What this task involves:
Examine the entries below, count the lines holding the string "TAUPE", and respond with the number only.

Source material:
+-------+

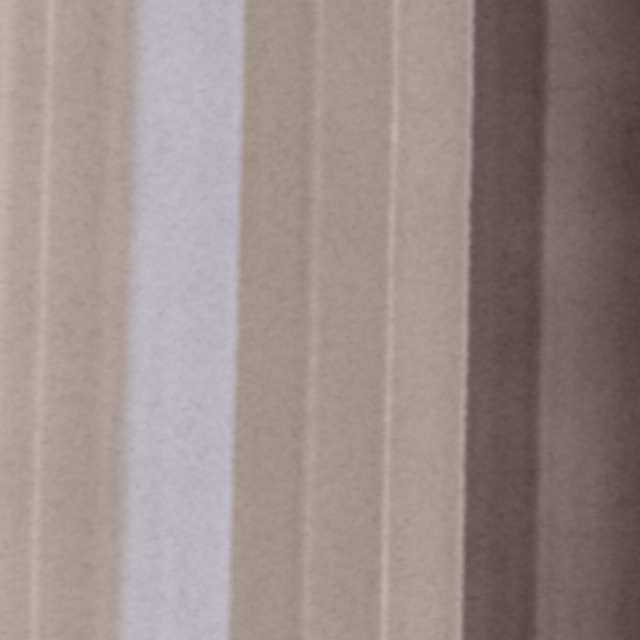
A WebGL 2 fragment shader for this texture:

```glsl
#version 300 es
precision highp float;

#define FOLD_START 0.370
#define FOLD_PITCH 0.120
#define LEFT_START 0.066
#define LEFT_PITCH 0.103
#define SHEER_LEFT 0.201
#define SHADE_START 0.730
#define LINE_WIDTH 0.0065
#define GRAIN 0.052
#define BLOTCH 0.060

uniform vec2 u_resolution;
out vec4 outColor;

const vec3 CREAM = vec3(0.702, 0.642, 0.602);
const vec3 TAUPE = vec3(0.642, 0.583, 0.555);
const vec3 SHEER = vec3(0.730, 0.712, 0.742);
const vec3 SHADOW = vec3(0.372, 0.320, 0.314);
const vec3 UMBER = vec3(0.452, 0.400, 0.386);
const vec3 DEEP = vec3(0.335, 0.285, 0.277);
const vec3 CREASE = vec3(0.078, 0.080, 0.088);

float hash(vec2 p) {
    vec3 q = fract(p.xyx * 0.1031);
    q += dot(q, q.yzx + 33.33);
    return fract((q.x + q.y) * q.z);
}

float noise(vec2 p) {
    vec2 i = floor(p), f = fract(p);
    f = f * f * (3.0 - 2.0 * f);
    return mix(mix(hash(i), hash(i + vec2(1, 0)), f.x),
               mix(hash(i + vec2(0, 1)), hash(i + vec2(1, 1)), f.x), f.y);
}

float fbm(vec2 p) {
    float sum = 0.0, amp = 0.5;
    for (int i = 0; i < 3; i++) {
        sum += amp * (noise(p) - 0.5);
        p = mat2(1.6, 1.2, -1.2, 1.6) * p + 7.3;
        amp *= 0.5;
    }
    return sum;
}

// Soft step across an edge of the given half-width
float edge(float at, float blur, float x) {
    return smoothstep(at - blur, at + blur, x);
}

float ridge(float d, float width) {
    return exp(-d * d / (width * width));
}

void main() {
    vec2 uv = gl_FragCoord.xy / u_resolution;

    // Folds lean, more strongly on the left, with slightly ragged lines
    float x = uv.x - (uv.y - 0.5) * mix(0.030, 0.015, uv.x);
    x += 0.002 * (noise(vec2(uv.x * 5.0, uv.y * 6.0)) - 0.5);
    x += 0.0022 * (noise(uv * vec2(60.0, 90.0)) - 0.5);

    // Panels from left to right
    float shade = edge(SHADE_START, 0.007, x);
    float lastFold = FOLD_START + 4.0 * FOLD_PITCH;
    vec3 color = mix(CREAM, TAUPE, 0.75 * edge(0.085, 0.11, x));
    color = mix(color, SHEER, edge(SHEER_LEFT, 0.018, x));
    vec3 pleats = TAUPE + 0.032 * (smoothstep(FOLD_START, SHADE_START, x) - 0.45);
    color = mix(color, pleats, edge(FOLD_START, 0.009, x));
    vec3 shadow = SHADOW + 0.022 * (1.0 - edge(0.772, 0.010, x));
    color = mix(color, shadow, shade);
    vec3 lastPanel = mix(UMBER, DEEP, smoothstep(0.89, 1.02, x + 0.035 * (uv.y - 0.3)));
    color = mix(color, lastPanel, edge(lastFold, 0.010, x));

    // Creases on the left panel, the second one softer
    for (int k = 0; k < 2; k++) {
        float soft = float(k);
        float d = x - LEFT_START - LEFT_PITCH * soft;
        color += CREASE * mix(0.65, 0.25, soft) * ridge(d, LINE_WIDTH * mix(1.3, 2.4, soft));
        color -= 0.016 * ridge(d + 0.025, 0.018);
    }
    color += CREASE * 0.5 * ridge(x + 0.005, 0.013);

    // Evenly pitched creases, each with a shaded side and a lit side
    for (int k = 0; k < 5; k++) {
        float d = x - FOLD_START - FOLD_PITCH * float(k);
        float blurred = k == 1 || k == 4 ? 1.5 : 1.0;
        float strength = k == 0 ? 0.15 : (k == 1 ? 0.55 : (k == 4 ? 0.45 : 0.95));
        float wear = 0.6 + 0.4 * noise(vec2(float(k) * 9.0, uv.y * 14.0))
                   + 0.4 * noise(vec2(float(k) * 5.0, uv.y * 70.0));
        color += CREASE * strength * wear * ridge(d, LINE_WIDTH * blurred);
        color -= 0.024 * ridge(d + 0.018, 0.014) * step(0.5, float(k));
        color += 0.010 * ridge(d - 0.028, 0.024);
    }

    // Cool rim of the sheer band and warm rim beside it
    color += vec3(0.004, 0.010, 0.022) * ridge(x - FOLD_START + 0.012, 0.008);
    color += vec3(0.008, 0.010, -0.004) * ridge(x - FOLD_START - 0.012, 0.010);

    // Faint vertical streaks and cloudy patches, stronger in shade
    float streak = noise(vec2(x * 44.0, uv.y * 1.2)) - 0.5;
    color += mix(0.018, 0.022, shade) * streak;
    color += BLOTCH * mix(0.5, 1.3, shade) * fbm(uv * vec2(6.0, 8.0) + 3.0);

    // Felted grain: fine slanted fibres with sparse soft pits
    vec2 weave = uv * vec2(100.0, 125.0) + vec2(uv.y, -uv.x) * 35.0;
    color += GRAIN * fbm(weave);
    color += 0.012 * (noise(weave * 2.1 + 17.0) - 0.5);
    color -= 0.018 * smoothstep(0.62, 0.98, noise(weave * 0.8 + 41.0));

    outColor = vec4(clamp(color, 0.0, 1.0), 1.0);
}
```
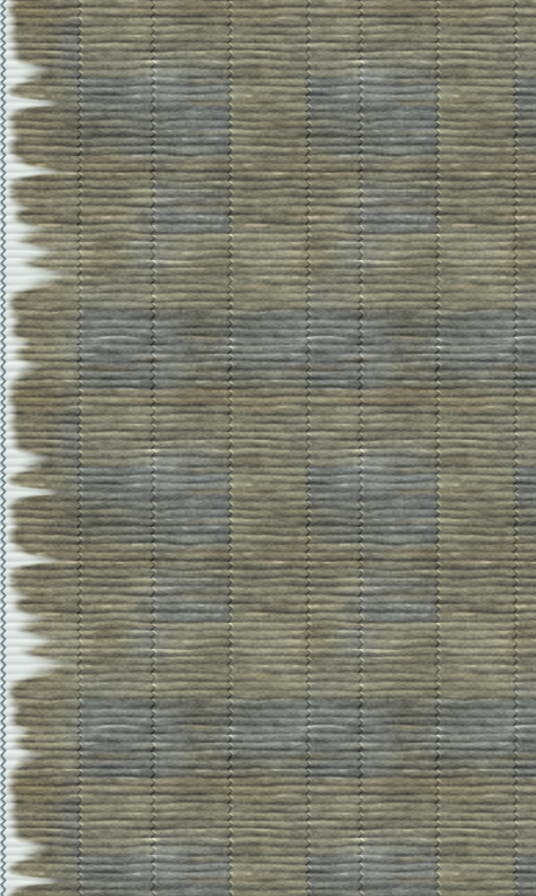
Write a WebGL 1 fragment shader that draws this texture.

```glsl
precision highp float;
// Weathered corrugated sheets: fine horizontal ribs split by scalloped seams.
// A tile of layered, wrapped noise gives streaks, stains and scuffs; a worn
// white edge with tapering streaks runs down the left side.

uniform vec2 u_resolution;

const float TAU = 6.2831853;
const vec2 TILE = vec2(0.387, 0.434);    // repeat size in canvas units
const float FIRST_SEAM = 0.148;          // extra seam near the worn edge
const float TILE_START = 0.285;          // left side of the first full tile
const vec2 INNER_SEAMS = vec2(0.371, 0.747);
const float RIBS = 45.0;                 // ribs per tile
const float PANELS = 5.0;                // tonal bands per tile
const float BASE_TONE = 0.475;
const float RIB_DEPTH = 0.075;
const float SCALLOP = 0.0028;
const float SEAM_WIDTH = 0.0035;
const float DASH_ROW = 0.57;             // height of the scuffed dashes in a tile
const vec3 OLIVE = vec3(1.02, 1.02, 0.87);
const vec3 STEEL = vec3(0.98, 1.01, 0.97);
const vec3 OCHRE = vec3(1.08, 1.0, 0.76);
const vec3 WORN_WHITE = vec3(0.88, 0.91, 0.90);
const vec3 EDGE_BLUE = vec3(0.30, 0.41, 0.46);

float hash(vec2 p) {
  vec3 q = fract(p.xyx * vec3(0.1031, 0.1030, 0.0973));
  q += dot(q, q.yzx + 33.33);
  return fract((q.x + q.y) * q.z);
}

// Smooth noise over the unit tile, wrapping after a whole number of cells
float tileNoise(vec2 uv, vec2 cells, float seed) {
  vec2 p = uv * cells;
  vec2 i = floor(p);
  vec2 f = fract(p);
  f = f * f * (3.0 - 2.0 * f);
  vec2 a = mod(i, cells) + seed;
  vec2 b = mod(i + 1.0, cells) + seed;
  return mix(mix(hash(a), hash(vec2(b.x, a.y)), f.x),
             mix(hash(vec2(a.x, b.y)), hash(b), f.x), f.y);
}

float nearer(float a, float b) {
  return abs(a) < abs(b) ? a : b;
}

// Signed distance to the closest seam (x) and the column number (y)
vec2 findSeam(float x) {
  if (x < TILE_START)
    return vec2(nearer(x - FIRST_SEAM, x - TILE_START), x < FIRST_SEAM ? 3.0 : 2.0);
  float u = fract((x - TILE_START) / TILE.x);
  float d = nearer(nearer(u, u - 1.0), nearer(u - INNER_SEAMS.x, u - INNER_SEAMS.y));
  return vec2(d * TILE.x, step(INNER_SEAMS.x, u) + step(INNER_SEAMS.y, u));
}

void main() {
  vec2 p = gl_FragCoord.xy / u_resolution;
  float pixel = 1.0 / u_resolution.x;
  vec2 uv = vec2((p.x - TILE_START) / TILE.x, (1.0 - p.y) / TILE.y);
  vec2 local = fract(uv);

  // Ribs, with a slight bend and uneven relief
  float ribPos = uv.y * RIBS + 0.35 * (tileNoise(uv, vec2(6.0, 30.0), 3.0) - 0.5);
  float phase = TAU * ribPos;
  float rib = sin(phase) + 0.3 * sin(2.0 * phase + 0.4);
  float relief = 0.55 + 0.9 * tileNoise(uv, vec2(5.0, RIBS), 11.0);

  // Columns and tonal panels
  vec2 seam = findSeam(p.x + SCALLOP * cos(phase));
  float row = floor(local.y * PANELS);
  float panel = hash(vec2(seam.y * 7.0 + 2.0, row * 5.0 + 9.0));

  // Weathering
  float streak = tileNoise(uv, vec2(5.0, 70.0), 23.0);
  float fine = tileNoise(uv, vec2(22.0, 130.0), 41.0);
  float grain = tileNoise(uv, vec2(75.0, 210.0), 67.0);
  float cloud = tileNoise(uv, vec2(4.0, 9.0), 5.0);
  float tone = BASE_TONE + RIB_DEPTH * relief * rib
             + 0.12 * (streak - 0.5) + 0.09 * (fine - 0.5) + 0.09 * (grain - 0.5)
             + 0.05 * (cloud - 0.5) + 0.06 * (panel - 0.5);

  // Pale scuffs on crests and one row of dashes in the first column
  float crest = smoothstep(-0.2, 0.9, rib);
  float scuff = smoothstep(0.78, 0.98, tileNoise(uv, vec2(13.0, RIBS), 83.0));
  float dashes = smoothstep(0.1, 0.9, sin(local.x * TAU * 16.0))
               * (1.0 - smoothstep(0.004, 0.014, abs(local.y - DASH_ROW)))
               * (1.0 - step(0.5, seam.y));
  tone += crest * (0.12 * scuff + 0.16 * dashes);

  // Seam: dark scalloped gap with a light bead beside it
  float gap = 1.0 - smoothstep(0.0, SEAM_WIDTH + 0.5 * pixel, abs(seam.x));
  float bead = 1.0 - smoothstep(0.0, 0.004 + 0.5 * pixel, abs(seam.x - 0.004));
  tone += 0.14 * bead * crest - 0.13 * gap * (1.0 - 0.5 * crest);

  // Olive, steel and ochre staining
  float steel = smoothstep(0.35, 0.75, 0.55 * (1.0 - panel) + 0.45 * cloud);
  float stain = smoothstep(0.55, 0.95, tileNoise(uv, vec2(4.0, 38.0), 97.0));
  float nearEdge = 1.0 - smoothstep(0.06, FIRST_SEAM, p.x);
  vec3 tint = mix(OLIVE, STEEL, steel * (1.0 - nearEdge));
  tint = mix(tint, OCHRE, max(0.4 * stain, nearEdge * (0.25 + 0.5 * stain)));
  vec3 color = tone * tint;

  // Worn left edge, its streaks narrowing to points
  float wedge = tileNoise(vec2(0.0, uv.y), vec2(1.0, 34.0), 131.0);
  float reach = 0.022 + 0.125 * pow(wedge, 3.0) + 0.012 * (fine - 0.5);
  float worn = 1.0 - smoothstep(0.4 * reach, reach + 0.012, p.x);
  color = mix(color, WORN_WHITE + 0.05 * rib * relief, 0.95 * worn);
  float rim = 1.0 - smoothstep(0.0, 0.003 + pixel, abs(p.x - 0.006 - SCALLOP * cos(phase)));
  color = mix(color, EDGE_BLUE, 0.8 * rim);

  gl_FragColor = vec4(clamp(color, 0.0, 1.0), 1.0);
}
```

+-------+

The completed task:
3